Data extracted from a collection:
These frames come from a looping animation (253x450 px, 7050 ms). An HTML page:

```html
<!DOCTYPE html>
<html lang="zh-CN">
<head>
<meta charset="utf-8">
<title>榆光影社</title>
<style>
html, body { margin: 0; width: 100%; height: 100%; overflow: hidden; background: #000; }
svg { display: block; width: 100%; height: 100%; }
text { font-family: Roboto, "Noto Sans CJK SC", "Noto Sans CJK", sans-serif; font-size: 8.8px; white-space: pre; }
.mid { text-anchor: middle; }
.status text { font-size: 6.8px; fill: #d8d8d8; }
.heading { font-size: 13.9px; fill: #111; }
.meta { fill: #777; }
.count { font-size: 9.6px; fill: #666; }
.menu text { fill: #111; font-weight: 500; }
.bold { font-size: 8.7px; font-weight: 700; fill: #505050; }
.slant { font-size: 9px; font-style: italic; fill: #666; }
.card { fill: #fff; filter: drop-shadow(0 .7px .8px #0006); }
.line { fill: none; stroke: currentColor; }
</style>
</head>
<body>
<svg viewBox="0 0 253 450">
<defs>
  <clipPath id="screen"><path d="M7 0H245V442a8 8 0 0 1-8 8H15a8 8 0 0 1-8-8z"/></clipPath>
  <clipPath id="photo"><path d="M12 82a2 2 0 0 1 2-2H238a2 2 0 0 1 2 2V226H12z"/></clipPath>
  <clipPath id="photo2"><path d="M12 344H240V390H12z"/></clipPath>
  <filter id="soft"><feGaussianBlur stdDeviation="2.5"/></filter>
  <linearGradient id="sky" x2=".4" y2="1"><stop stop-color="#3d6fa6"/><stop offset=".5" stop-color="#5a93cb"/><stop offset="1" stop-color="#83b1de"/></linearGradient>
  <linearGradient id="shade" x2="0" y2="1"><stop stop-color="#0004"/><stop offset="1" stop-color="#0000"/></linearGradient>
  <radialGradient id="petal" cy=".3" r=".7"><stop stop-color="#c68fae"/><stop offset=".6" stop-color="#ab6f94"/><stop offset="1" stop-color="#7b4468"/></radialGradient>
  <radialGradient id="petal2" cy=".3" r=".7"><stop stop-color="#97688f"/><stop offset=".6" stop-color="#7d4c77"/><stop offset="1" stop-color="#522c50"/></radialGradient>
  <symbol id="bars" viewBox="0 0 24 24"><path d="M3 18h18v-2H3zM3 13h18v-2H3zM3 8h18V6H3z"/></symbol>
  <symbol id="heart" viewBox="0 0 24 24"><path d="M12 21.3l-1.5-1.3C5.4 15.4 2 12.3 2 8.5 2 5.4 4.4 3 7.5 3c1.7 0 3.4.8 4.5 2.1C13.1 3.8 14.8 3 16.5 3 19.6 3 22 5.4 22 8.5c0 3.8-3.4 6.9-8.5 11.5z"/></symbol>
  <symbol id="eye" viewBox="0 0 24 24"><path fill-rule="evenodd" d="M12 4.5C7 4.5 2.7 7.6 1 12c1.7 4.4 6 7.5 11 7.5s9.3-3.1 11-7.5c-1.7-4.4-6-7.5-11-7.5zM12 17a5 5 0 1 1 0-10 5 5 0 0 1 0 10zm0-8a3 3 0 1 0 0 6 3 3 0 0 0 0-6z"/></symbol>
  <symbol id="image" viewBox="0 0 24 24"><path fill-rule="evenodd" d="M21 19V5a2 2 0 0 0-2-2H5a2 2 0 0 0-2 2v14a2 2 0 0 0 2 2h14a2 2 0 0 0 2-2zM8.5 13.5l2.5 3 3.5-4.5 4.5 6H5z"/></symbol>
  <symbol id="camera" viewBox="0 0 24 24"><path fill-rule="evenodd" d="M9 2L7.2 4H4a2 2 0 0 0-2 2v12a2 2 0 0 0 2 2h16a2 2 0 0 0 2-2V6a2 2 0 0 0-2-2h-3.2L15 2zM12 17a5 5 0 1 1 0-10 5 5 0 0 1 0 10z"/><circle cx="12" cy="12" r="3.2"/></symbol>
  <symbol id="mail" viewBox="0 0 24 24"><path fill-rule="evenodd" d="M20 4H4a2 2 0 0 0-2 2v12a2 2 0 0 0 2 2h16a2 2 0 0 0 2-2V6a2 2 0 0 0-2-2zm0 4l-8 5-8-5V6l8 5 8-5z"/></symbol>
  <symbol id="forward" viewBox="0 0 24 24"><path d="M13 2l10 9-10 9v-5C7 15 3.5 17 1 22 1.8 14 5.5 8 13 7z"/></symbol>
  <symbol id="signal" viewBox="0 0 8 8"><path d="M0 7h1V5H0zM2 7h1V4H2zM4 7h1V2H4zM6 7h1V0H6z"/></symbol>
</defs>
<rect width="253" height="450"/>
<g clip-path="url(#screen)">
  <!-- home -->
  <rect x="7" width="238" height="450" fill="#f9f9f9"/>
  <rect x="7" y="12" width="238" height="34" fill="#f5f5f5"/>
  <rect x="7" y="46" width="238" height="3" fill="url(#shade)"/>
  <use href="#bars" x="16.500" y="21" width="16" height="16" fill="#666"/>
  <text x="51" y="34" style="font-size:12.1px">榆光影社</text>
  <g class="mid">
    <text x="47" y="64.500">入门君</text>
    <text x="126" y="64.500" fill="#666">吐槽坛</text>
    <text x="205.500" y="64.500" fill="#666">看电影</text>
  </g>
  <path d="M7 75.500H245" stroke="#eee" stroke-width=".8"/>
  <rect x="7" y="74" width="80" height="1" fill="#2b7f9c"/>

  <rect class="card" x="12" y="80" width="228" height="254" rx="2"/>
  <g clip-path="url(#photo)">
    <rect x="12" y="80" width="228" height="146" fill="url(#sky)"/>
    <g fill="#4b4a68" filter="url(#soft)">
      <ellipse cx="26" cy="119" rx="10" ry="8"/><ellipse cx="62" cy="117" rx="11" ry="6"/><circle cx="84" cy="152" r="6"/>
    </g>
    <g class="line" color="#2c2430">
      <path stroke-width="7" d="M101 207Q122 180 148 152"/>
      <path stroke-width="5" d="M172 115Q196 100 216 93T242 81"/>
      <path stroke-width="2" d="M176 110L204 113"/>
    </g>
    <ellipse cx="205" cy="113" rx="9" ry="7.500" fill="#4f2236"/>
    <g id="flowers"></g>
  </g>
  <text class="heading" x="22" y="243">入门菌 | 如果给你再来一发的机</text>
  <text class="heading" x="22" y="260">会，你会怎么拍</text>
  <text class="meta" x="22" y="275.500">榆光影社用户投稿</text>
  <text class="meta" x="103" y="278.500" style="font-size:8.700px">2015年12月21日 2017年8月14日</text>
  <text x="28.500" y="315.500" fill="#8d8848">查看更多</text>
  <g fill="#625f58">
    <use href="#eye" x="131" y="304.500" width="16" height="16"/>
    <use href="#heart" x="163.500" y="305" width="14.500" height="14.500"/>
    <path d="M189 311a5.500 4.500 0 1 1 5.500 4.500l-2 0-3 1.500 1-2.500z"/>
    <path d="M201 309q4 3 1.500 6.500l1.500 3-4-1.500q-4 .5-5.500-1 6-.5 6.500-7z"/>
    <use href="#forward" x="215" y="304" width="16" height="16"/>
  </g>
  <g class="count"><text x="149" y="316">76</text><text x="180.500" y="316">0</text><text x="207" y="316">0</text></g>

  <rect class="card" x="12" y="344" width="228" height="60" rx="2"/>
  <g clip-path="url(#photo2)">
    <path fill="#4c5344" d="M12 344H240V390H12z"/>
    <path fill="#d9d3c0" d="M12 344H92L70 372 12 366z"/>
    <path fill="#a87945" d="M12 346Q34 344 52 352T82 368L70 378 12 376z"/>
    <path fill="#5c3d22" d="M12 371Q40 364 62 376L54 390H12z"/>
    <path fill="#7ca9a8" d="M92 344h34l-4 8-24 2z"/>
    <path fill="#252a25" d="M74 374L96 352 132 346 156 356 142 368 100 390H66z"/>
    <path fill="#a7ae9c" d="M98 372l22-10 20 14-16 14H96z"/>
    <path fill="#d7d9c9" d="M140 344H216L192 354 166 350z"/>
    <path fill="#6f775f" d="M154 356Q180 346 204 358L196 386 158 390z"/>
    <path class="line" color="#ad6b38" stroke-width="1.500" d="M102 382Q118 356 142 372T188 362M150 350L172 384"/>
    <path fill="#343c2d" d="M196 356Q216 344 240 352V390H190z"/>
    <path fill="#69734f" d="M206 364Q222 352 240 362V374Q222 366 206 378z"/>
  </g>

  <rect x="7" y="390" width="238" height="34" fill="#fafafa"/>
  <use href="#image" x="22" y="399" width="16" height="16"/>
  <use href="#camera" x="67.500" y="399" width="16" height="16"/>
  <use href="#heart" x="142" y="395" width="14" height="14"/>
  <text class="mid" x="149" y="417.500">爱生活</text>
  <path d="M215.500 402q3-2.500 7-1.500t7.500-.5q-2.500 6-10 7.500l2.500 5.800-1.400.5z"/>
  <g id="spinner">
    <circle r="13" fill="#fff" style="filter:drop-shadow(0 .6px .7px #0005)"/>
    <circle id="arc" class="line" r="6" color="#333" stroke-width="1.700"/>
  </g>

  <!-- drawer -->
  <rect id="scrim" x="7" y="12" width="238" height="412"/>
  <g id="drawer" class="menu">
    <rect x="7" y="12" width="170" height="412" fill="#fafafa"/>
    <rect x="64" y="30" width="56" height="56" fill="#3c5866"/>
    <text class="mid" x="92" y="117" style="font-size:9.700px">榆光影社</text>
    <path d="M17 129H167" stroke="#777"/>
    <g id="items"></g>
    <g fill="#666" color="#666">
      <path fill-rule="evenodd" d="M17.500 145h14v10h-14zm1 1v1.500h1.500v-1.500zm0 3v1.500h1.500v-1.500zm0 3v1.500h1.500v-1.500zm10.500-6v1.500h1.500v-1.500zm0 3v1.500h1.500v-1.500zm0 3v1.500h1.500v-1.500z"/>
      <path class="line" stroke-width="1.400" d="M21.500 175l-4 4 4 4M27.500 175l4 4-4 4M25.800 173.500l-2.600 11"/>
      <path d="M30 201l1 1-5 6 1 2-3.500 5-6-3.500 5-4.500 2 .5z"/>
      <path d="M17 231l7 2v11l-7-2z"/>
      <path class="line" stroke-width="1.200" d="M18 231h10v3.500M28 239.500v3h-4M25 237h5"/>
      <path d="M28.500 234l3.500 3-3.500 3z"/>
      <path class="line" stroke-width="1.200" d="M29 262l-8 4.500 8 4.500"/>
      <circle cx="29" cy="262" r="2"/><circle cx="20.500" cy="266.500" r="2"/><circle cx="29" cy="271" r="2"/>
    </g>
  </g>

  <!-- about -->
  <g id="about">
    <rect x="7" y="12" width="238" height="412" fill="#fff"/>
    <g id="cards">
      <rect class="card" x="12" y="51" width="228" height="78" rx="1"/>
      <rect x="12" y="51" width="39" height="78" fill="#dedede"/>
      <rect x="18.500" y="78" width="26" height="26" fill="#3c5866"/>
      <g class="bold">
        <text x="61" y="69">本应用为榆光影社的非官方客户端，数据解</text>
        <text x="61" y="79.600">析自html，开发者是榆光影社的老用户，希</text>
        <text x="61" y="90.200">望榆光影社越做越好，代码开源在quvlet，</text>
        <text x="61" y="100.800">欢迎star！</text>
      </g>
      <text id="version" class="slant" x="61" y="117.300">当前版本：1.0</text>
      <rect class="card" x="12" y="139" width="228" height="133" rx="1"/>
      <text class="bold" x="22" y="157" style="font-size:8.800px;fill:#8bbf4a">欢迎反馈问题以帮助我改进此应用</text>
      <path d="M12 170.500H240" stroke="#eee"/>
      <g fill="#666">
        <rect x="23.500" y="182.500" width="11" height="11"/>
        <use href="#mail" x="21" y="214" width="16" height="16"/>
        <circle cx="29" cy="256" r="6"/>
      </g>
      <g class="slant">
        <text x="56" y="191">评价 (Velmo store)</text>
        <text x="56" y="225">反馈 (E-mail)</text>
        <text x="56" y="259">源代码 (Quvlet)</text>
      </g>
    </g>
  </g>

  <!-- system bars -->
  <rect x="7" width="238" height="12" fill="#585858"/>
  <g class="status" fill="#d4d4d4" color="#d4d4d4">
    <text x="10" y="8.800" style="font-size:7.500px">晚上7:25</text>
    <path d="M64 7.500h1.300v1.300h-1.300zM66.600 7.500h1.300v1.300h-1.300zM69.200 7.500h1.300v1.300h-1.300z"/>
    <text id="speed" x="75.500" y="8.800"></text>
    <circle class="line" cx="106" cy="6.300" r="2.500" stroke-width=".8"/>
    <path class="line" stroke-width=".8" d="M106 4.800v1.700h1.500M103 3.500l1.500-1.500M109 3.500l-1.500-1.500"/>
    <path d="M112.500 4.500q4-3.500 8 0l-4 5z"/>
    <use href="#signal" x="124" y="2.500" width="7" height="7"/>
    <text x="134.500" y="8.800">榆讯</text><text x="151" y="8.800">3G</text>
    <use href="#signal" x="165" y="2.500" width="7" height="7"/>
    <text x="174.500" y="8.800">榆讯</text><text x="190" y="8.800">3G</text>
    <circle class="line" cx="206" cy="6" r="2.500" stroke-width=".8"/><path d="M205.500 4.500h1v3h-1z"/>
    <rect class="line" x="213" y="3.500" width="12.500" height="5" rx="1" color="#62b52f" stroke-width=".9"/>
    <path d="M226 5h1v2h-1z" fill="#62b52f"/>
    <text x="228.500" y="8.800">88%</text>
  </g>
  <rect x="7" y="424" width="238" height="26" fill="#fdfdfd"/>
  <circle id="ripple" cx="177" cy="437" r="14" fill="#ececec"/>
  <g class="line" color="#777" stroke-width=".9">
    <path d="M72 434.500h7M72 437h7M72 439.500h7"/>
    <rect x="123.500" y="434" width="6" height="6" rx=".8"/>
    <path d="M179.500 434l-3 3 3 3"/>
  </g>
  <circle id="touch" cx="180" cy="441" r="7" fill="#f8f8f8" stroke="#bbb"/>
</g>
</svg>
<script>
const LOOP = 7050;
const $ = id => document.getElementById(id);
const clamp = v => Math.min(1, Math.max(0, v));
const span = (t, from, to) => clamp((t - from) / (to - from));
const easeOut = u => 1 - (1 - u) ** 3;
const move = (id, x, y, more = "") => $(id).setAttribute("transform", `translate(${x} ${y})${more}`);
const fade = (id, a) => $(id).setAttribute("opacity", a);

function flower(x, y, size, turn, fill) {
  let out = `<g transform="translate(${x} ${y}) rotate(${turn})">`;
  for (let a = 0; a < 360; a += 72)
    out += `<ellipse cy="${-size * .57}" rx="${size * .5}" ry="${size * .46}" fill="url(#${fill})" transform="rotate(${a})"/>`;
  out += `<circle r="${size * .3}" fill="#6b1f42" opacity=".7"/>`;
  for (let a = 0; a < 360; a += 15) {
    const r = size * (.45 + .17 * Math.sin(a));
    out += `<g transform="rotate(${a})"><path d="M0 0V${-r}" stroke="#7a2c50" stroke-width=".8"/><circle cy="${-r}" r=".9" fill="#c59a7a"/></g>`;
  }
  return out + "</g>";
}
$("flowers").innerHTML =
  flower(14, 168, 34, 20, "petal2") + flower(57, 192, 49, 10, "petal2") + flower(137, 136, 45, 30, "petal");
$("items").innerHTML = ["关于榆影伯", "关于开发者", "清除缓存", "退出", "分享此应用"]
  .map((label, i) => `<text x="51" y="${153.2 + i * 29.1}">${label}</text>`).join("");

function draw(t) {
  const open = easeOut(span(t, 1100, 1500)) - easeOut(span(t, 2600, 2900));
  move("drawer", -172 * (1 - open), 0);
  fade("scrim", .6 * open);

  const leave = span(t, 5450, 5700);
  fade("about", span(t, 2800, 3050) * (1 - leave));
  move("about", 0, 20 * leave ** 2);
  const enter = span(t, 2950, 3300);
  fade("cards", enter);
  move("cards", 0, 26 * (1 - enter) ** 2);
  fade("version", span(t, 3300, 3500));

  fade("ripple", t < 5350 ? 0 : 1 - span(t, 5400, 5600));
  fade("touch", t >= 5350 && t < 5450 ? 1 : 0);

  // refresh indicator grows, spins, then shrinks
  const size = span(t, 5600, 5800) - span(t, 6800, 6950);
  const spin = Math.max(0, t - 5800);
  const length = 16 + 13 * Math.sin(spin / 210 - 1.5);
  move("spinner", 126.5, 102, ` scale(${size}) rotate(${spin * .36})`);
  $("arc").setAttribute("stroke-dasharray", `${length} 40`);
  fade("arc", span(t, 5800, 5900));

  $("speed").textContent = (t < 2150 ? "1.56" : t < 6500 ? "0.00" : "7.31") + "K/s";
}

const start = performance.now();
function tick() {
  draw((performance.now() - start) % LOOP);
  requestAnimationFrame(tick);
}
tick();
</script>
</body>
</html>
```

= TASK REQUIREMENTS =
Find the word "move" in the records. Copy every line it appears in.

= EXERCISE OUTPUT =
const move = (id, x, y, more = "") => $(id).setAttribute("transform", `translate(${x} ${y})${more}`);
  move("drawer", -172 * (1 - open), 0);
  move("about", 0, 20 * leave ** 2);
  move("cards", 0, 26 * (1 - enter) ** 2);
  move("spinner", 126.5, 102, ` scale(${size}) rotate(${spin * .36})`);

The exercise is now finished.